> > Don't forget to consider the Rowperfect (http://www.rowperfect.com).
> > It's more expensive than the other machines you mention, but it helps
> > develop good technique.
> And as I just found out, it's cheaper than a C2 + slides... don't compare
> peas with apples.
Thanks HL - 100% right. And putting slides under a C11 does not make a
Rowperfect - just as bolting wings to a Ferrari doesn't make a Lear
Jet. If you want to fly, properly and safely, you choose the aeroplane
which was designed from the ground up! By the way, has anyone seen the
article below from Sports Biomechanics? Regards, Mark
> Contents of Volume 1, Issue 2
> ORIGINAL RESEARCH
> The RowPerfect Ergometer: A Training Aid for On-Water Single Scull Rowing
> Bruce Elliott, Andrew Lyttle, and Olivia Burkett
> The purpose of this study was to compare rowing technique on the dynamic
RowPerfect ergometer with a single scull. Eight national-level rowers
performed on both the RowPerfect ergometer and in a single scull over
at rates of 24, 26 and 28 strokes/minute. Blade force and oar angle
(on-water) and handle force and stroke length (on the ergometer) were
measured. Both force and stroke angle/length were normalised from 0 to
(where 100 was the peak value.) Body positions of the subjects at both
catch and finish of each of these rowing strokes were also compared
stroke rate. The coefficient of multiple determination (CMD) was used
measure the consistencey of force curves over a sample of five
storkes for each rower. Cross-correlations were performed between the
and right-side on-water sculling force curves and a mean of these
with the ergometer curve for each rowere. Stroke angle/length, which
vary with rate, was similar for both forms of rowing. The CMDs showed
consistency across the normalised strokes of each subject (=0.98).
Cross-correlation values of 0.91, 0.92 and 0.93 were recorded between
force curves from the ergometer and on-water trials for stroke rates
26 and 28 strokes/minute, respectively. The mean trunk, thigh and
angles at the catch and finish of the stroke were also similar across

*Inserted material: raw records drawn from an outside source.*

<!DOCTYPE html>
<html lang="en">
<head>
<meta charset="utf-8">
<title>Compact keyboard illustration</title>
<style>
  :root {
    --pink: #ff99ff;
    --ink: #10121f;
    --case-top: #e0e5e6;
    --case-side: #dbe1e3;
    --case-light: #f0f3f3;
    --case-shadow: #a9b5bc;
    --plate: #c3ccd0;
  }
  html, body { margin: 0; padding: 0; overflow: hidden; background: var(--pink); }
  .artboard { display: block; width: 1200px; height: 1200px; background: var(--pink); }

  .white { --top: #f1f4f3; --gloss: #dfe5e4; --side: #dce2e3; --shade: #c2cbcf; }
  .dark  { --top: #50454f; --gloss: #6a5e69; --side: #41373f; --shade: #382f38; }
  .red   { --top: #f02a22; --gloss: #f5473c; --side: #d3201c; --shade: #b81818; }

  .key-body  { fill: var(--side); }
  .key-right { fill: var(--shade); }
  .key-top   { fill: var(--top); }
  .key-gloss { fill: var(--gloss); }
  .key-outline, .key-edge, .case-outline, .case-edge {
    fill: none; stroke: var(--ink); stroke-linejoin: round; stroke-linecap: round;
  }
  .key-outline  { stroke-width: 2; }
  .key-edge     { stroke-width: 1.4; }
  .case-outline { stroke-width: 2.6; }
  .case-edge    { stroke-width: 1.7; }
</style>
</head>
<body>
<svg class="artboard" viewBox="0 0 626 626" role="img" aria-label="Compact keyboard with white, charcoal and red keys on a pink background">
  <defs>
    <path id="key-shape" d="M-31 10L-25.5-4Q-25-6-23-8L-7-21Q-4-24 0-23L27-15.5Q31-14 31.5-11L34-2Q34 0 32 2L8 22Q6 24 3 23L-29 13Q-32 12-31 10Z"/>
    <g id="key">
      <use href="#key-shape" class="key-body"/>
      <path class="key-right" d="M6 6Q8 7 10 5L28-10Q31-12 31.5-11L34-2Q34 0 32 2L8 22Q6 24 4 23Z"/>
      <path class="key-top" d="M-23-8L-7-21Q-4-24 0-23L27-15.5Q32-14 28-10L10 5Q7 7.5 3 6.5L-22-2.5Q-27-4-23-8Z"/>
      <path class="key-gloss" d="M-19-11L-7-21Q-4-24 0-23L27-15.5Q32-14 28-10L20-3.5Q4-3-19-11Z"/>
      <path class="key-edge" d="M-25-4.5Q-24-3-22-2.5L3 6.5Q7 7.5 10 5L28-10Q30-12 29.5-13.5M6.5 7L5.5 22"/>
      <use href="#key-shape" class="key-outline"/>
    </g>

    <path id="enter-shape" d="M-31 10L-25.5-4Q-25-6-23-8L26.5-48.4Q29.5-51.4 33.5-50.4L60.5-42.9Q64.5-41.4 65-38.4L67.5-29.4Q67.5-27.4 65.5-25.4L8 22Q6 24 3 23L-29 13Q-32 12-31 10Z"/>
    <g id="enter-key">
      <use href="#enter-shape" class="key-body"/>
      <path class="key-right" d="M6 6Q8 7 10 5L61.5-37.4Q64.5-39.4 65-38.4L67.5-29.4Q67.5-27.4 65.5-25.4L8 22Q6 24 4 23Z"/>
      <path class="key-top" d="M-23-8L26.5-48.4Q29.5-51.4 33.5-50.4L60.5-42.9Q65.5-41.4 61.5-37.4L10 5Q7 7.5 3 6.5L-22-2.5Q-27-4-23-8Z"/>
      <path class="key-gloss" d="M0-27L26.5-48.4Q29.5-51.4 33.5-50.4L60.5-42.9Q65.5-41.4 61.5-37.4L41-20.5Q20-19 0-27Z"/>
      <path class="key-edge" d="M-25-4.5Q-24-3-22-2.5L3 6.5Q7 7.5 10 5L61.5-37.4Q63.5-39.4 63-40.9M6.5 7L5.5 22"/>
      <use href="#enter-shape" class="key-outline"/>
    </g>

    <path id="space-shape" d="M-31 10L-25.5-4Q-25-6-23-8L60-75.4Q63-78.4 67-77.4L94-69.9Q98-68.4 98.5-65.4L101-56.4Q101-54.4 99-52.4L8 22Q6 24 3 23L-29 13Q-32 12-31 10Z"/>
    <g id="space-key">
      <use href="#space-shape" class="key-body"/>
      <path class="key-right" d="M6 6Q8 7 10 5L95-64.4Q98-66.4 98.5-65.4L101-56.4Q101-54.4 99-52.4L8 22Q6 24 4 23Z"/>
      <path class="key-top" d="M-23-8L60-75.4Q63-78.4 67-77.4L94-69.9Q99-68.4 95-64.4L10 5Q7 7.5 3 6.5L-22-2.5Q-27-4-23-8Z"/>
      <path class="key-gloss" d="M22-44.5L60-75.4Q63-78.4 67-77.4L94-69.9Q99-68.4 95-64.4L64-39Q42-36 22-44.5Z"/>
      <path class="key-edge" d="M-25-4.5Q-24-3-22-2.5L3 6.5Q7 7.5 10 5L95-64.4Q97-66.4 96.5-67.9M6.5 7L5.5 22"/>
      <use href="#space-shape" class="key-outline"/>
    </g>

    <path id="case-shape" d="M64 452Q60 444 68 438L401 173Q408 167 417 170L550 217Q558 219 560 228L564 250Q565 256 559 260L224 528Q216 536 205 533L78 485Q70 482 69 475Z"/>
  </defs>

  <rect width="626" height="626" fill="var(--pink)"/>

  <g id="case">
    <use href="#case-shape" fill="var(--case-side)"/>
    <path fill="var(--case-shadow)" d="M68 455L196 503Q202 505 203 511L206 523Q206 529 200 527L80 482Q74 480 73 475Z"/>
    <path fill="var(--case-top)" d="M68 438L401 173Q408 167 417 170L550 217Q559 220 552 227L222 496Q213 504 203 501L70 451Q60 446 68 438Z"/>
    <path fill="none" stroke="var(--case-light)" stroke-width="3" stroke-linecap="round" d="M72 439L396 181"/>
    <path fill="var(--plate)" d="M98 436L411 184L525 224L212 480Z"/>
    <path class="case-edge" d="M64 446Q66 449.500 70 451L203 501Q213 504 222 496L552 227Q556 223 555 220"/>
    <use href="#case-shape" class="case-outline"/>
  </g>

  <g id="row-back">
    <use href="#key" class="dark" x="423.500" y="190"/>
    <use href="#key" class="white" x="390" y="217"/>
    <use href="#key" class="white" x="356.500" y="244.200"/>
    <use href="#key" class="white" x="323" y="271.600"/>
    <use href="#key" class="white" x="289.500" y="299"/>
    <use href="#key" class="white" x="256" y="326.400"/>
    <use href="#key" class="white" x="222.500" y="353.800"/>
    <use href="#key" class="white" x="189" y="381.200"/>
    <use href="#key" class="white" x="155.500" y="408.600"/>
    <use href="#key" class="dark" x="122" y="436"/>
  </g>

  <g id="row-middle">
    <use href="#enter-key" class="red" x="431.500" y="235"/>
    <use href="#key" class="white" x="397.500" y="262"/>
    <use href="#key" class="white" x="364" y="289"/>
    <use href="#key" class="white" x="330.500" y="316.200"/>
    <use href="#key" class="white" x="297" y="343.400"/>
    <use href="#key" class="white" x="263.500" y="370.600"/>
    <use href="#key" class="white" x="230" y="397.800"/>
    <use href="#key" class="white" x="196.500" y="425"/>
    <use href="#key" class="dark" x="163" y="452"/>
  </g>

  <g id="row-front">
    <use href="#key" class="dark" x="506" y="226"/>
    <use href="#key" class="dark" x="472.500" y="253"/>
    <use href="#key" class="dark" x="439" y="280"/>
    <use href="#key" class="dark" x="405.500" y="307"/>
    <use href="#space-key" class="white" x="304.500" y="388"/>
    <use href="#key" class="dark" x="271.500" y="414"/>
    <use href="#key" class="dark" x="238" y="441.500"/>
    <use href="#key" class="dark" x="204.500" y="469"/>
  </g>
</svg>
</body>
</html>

stroke rates as determined by t-tests. Results indicate that technique
on the RowPerfect ergometer was similar to that for on-water sculling,
validating its use in off-water training.